The same equation also works if we had an charged cylinder (that could even be a cortex) instead of a wire, cause the conclusion will be the same as when having the charge concentrated in the central axis of the cylinder.
Previous posts about Physics
Physics Introduction -> what is physics?, Models, Measuring
Vector Math and Operations -> Vector mathematics and operations (actually mathematical analysis, but I don't got into that before-hand :P)
Velocity and acceleration in a rectlinear motion -> velocity, accelaration and averages of those
Rectlinear motion with constant accelaration and free falling -> const accelaration motion and free fall
Rectlinear motion with variable acceleration and velocity relativity -> integrations to calculate pos and velocity, relative velocity
Rectlinear motion exercises -> examples and tasks in rectlinear motion
Position, velocity and acceleration vectors in a plane motion -> position, velocity and accelaration in plane motion
Projectile motion as a plane motion -> missile/bullet motion as a plane motion
Smooth Circular motion -> smooth circular motion theory
Plane motion exercises -> examples and tasks in plane motions
Force and Newton's first law -> force, 1st law

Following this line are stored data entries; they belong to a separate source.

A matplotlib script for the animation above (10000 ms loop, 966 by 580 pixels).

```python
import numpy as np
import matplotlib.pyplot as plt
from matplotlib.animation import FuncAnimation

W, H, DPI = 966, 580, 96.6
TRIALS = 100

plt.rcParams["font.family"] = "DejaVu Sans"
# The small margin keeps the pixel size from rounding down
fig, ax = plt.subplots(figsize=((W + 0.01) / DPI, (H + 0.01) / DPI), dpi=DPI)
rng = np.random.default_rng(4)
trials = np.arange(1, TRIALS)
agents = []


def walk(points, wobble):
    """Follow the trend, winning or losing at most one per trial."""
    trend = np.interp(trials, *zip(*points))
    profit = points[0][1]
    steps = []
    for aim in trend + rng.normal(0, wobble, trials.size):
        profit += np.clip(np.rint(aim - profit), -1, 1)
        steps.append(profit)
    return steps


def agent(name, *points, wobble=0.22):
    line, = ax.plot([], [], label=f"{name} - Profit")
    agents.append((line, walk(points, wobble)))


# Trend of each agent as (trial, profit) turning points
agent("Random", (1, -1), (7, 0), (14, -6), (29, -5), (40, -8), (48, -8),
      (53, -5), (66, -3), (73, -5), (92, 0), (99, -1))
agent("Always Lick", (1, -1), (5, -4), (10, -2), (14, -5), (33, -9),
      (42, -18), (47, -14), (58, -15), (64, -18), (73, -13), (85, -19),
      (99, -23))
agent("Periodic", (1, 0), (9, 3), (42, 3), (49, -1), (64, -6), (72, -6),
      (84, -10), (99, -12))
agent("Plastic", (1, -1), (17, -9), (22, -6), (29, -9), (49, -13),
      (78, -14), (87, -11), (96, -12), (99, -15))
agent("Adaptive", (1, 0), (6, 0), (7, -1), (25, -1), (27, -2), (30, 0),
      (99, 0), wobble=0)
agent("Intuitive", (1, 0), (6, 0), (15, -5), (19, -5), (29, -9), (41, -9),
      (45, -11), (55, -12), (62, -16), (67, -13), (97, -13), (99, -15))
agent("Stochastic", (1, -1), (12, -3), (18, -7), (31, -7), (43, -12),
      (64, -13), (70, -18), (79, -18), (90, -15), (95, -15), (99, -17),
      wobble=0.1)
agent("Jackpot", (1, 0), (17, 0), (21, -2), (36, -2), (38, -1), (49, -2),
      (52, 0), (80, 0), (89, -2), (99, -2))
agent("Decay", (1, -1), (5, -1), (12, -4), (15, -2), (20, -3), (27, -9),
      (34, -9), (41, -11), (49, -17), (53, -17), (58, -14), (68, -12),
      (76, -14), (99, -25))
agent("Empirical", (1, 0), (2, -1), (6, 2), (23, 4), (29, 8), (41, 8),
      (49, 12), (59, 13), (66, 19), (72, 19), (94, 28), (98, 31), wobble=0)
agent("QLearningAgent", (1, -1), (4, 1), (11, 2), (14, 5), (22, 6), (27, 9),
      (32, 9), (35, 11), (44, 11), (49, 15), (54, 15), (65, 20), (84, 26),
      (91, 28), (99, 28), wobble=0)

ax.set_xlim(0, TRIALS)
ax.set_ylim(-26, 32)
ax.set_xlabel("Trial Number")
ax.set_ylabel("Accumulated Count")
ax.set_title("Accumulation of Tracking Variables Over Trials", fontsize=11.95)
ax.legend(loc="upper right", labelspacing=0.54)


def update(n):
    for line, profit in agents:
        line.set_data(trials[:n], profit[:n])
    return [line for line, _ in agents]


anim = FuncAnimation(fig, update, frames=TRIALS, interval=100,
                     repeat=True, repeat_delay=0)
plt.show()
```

Mass and Newton's second law -> mass, 2nd law
Newton's 3rd law and mass vs weight -> mass vs weight, 3rd law, friction
Applying Newton's Laws -> free-body diagram, point equilibrium and 2nd law applications

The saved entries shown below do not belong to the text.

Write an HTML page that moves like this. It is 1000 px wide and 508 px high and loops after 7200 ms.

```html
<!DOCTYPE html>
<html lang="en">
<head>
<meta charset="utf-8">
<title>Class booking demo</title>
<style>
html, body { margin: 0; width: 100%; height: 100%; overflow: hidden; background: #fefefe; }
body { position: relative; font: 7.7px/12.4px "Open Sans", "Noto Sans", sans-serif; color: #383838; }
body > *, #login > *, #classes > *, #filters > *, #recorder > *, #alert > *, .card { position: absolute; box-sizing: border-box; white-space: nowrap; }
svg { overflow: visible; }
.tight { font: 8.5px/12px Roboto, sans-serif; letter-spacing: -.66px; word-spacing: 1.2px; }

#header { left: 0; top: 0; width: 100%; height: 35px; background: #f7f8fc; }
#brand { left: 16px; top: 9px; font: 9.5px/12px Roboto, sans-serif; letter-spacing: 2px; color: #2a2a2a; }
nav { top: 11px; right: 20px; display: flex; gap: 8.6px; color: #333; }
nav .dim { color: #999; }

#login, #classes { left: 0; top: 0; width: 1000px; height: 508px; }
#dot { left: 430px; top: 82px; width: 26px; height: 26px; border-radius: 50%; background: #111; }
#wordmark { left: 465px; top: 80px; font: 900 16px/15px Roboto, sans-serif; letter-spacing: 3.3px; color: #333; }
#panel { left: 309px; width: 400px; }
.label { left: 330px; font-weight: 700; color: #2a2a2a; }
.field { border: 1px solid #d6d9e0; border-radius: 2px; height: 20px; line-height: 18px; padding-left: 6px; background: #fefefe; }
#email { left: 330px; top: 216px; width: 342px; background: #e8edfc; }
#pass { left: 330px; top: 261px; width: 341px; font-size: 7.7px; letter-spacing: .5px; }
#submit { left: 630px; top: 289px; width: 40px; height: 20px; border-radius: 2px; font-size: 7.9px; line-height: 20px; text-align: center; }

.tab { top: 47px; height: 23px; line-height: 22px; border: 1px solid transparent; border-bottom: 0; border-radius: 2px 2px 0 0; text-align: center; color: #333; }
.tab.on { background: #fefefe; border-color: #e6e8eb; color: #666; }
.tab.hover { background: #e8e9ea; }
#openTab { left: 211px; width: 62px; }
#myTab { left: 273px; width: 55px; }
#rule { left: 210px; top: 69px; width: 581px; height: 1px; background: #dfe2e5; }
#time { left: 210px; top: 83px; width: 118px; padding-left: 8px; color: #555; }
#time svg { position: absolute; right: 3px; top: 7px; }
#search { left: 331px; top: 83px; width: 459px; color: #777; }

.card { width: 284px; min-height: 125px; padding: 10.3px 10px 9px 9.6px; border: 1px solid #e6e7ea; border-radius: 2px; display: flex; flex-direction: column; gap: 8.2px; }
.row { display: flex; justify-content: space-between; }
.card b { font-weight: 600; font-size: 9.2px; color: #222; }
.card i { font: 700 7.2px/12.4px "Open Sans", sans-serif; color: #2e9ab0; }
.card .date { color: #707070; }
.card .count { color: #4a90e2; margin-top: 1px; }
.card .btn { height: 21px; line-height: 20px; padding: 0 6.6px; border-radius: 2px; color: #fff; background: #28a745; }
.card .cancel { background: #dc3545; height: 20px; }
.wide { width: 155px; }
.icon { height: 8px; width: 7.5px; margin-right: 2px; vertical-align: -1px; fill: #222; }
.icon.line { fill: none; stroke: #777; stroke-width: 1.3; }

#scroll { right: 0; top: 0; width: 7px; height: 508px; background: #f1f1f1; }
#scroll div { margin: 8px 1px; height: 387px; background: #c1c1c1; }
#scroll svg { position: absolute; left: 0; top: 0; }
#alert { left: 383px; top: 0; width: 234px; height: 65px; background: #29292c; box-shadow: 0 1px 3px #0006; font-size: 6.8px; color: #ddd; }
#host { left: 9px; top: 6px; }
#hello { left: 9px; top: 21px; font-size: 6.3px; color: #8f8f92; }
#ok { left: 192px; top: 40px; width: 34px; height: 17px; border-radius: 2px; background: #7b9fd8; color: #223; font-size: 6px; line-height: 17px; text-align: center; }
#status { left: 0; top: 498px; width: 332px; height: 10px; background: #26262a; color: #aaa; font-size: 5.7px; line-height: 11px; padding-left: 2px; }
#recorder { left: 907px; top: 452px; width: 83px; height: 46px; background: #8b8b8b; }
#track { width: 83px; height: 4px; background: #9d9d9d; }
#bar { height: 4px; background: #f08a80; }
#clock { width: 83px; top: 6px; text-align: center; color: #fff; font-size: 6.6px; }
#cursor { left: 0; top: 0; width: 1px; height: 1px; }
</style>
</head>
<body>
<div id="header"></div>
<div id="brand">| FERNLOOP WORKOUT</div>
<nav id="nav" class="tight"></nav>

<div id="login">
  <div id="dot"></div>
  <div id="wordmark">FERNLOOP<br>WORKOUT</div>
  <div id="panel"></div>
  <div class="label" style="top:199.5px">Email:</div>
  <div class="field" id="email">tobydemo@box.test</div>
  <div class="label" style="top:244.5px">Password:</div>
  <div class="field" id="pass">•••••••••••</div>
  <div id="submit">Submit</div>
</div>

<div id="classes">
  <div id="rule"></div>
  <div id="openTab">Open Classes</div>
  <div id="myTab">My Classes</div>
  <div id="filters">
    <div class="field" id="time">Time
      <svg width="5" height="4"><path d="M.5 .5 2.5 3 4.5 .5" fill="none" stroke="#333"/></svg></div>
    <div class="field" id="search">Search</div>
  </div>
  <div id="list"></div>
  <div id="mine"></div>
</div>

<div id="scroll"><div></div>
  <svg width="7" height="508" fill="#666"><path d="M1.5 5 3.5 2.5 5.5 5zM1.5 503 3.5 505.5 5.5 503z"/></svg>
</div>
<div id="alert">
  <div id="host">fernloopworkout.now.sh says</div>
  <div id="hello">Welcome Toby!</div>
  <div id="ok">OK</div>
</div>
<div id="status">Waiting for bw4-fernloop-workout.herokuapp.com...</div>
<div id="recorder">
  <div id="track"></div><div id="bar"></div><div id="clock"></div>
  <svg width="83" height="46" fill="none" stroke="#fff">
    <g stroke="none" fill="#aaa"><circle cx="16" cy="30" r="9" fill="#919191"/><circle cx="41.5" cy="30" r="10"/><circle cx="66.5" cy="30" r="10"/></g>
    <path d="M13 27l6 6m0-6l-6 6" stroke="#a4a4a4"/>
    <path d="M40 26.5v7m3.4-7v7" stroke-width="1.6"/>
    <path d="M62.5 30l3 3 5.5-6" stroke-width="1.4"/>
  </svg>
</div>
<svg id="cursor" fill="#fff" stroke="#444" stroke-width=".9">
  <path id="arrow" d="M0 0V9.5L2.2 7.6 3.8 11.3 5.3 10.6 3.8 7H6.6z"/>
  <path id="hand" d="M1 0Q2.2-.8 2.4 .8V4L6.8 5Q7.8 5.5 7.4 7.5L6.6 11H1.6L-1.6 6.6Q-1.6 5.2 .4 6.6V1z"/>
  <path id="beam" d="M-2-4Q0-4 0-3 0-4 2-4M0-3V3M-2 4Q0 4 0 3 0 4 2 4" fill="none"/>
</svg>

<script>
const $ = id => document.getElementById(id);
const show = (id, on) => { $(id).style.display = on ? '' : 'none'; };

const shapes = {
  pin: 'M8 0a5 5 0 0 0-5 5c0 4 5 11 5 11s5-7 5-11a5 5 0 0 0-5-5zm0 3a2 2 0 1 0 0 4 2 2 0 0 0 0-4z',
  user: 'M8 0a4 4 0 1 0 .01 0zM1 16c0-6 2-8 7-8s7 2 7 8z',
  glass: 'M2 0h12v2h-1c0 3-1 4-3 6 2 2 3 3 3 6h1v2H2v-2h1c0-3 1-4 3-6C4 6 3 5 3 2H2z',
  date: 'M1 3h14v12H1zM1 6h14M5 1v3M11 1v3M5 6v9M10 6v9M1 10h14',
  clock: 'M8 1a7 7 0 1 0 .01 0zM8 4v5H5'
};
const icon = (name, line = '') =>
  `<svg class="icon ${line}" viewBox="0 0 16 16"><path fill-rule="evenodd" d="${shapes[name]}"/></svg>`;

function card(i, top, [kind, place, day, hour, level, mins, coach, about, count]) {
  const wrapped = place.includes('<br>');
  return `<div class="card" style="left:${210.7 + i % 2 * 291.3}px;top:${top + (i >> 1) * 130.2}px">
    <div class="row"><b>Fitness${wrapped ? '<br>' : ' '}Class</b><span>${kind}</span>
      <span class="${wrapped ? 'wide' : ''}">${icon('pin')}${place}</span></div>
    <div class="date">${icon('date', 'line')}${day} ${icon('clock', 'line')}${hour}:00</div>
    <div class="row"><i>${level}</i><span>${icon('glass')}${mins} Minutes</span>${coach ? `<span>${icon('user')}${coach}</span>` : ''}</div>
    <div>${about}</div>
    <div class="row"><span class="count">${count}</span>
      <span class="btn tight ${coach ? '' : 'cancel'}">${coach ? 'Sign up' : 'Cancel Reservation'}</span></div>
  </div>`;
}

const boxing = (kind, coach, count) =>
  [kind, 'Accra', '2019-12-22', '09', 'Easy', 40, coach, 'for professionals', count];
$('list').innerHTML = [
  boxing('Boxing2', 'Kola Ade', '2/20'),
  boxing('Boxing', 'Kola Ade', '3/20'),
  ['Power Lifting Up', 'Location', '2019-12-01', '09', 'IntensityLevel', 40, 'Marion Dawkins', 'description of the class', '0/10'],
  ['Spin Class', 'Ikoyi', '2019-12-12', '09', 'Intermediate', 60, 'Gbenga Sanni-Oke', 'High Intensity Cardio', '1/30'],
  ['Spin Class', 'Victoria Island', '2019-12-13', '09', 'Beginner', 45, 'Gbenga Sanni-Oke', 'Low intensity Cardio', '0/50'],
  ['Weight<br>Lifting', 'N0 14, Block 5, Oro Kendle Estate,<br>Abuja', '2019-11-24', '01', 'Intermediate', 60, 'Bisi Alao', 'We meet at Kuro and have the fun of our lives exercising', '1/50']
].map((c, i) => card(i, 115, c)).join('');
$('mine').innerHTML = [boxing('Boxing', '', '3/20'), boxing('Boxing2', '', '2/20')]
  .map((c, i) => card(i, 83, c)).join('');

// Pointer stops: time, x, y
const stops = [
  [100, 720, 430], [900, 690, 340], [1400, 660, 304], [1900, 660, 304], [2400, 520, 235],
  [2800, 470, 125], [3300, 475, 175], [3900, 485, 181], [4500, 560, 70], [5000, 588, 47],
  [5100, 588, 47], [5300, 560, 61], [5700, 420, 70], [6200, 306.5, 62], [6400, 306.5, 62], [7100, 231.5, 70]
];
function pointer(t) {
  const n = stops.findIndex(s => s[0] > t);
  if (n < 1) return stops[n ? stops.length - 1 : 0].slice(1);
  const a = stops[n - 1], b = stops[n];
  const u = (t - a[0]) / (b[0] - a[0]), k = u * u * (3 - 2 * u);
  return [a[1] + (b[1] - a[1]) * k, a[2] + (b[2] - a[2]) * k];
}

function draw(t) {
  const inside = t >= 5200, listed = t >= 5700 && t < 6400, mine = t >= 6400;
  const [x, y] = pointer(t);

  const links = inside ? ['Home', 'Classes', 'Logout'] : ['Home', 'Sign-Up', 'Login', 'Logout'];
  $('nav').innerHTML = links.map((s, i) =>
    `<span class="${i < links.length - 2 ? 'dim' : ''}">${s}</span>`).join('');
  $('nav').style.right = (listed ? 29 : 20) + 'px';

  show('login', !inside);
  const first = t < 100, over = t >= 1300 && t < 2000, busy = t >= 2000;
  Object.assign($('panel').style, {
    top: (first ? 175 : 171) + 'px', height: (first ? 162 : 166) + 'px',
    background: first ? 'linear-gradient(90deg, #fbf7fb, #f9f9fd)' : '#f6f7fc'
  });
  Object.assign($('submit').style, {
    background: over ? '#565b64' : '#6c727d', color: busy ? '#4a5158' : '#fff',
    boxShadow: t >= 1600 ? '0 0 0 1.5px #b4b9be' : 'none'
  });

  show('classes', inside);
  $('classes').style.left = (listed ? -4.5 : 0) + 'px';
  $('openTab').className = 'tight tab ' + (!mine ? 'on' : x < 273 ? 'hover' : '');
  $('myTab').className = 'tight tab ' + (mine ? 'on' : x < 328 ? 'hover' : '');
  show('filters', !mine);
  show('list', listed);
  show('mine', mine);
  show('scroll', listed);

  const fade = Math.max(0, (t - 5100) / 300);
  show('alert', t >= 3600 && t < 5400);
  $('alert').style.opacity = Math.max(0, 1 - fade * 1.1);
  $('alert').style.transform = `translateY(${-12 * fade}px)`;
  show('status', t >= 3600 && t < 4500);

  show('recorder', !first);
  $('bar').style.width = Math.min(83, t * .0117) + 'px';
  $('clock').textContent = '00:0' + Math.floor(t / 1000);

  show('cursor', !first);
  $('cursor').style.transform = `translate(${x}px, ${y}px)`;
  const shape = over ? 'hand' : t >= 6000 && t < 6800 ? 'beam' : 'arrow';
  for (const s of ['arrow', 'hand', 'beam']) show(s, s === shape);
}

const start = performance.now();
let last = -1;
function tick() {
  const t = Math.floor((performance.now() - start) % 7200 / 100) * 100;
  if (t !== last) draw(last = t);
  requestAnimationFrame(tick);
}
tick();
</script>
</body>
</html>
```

Contact forces and friction -> contact force, friction
Dynamics of Circular motion -> circular motion dynamics, applications
Object equilibrium and 2nd law application examples -> examples of object equilibrium and 2nd law applications
Contact force and friction examples -> exercises in force and friction
Circular dynamic and vertical circle motion examples -> exercises in circular dynamics
Advanced Newton law examples -> advanced (more difficult) exercises
Getting into Electromagnetism -> electromagnetim, electric charge, conductors, insulators, quantization
Coulomb's law with examples -> Coulomb's law, superposition principle, Coulomb constant, how to solve problems, examples
Electric fields and field lines -> Electric fields, Solving problems around Electric fields and field lines
Electric dipoles -> Electric dipole, torque, potential and field
Electric charge and field Exercises -> examples in electric charges and fields
Electric flux and Gauss's law -> Electric flux, Gauss's law
And this is actually it for today and I hope that you enjoyed it!
Next time we will get into part 2!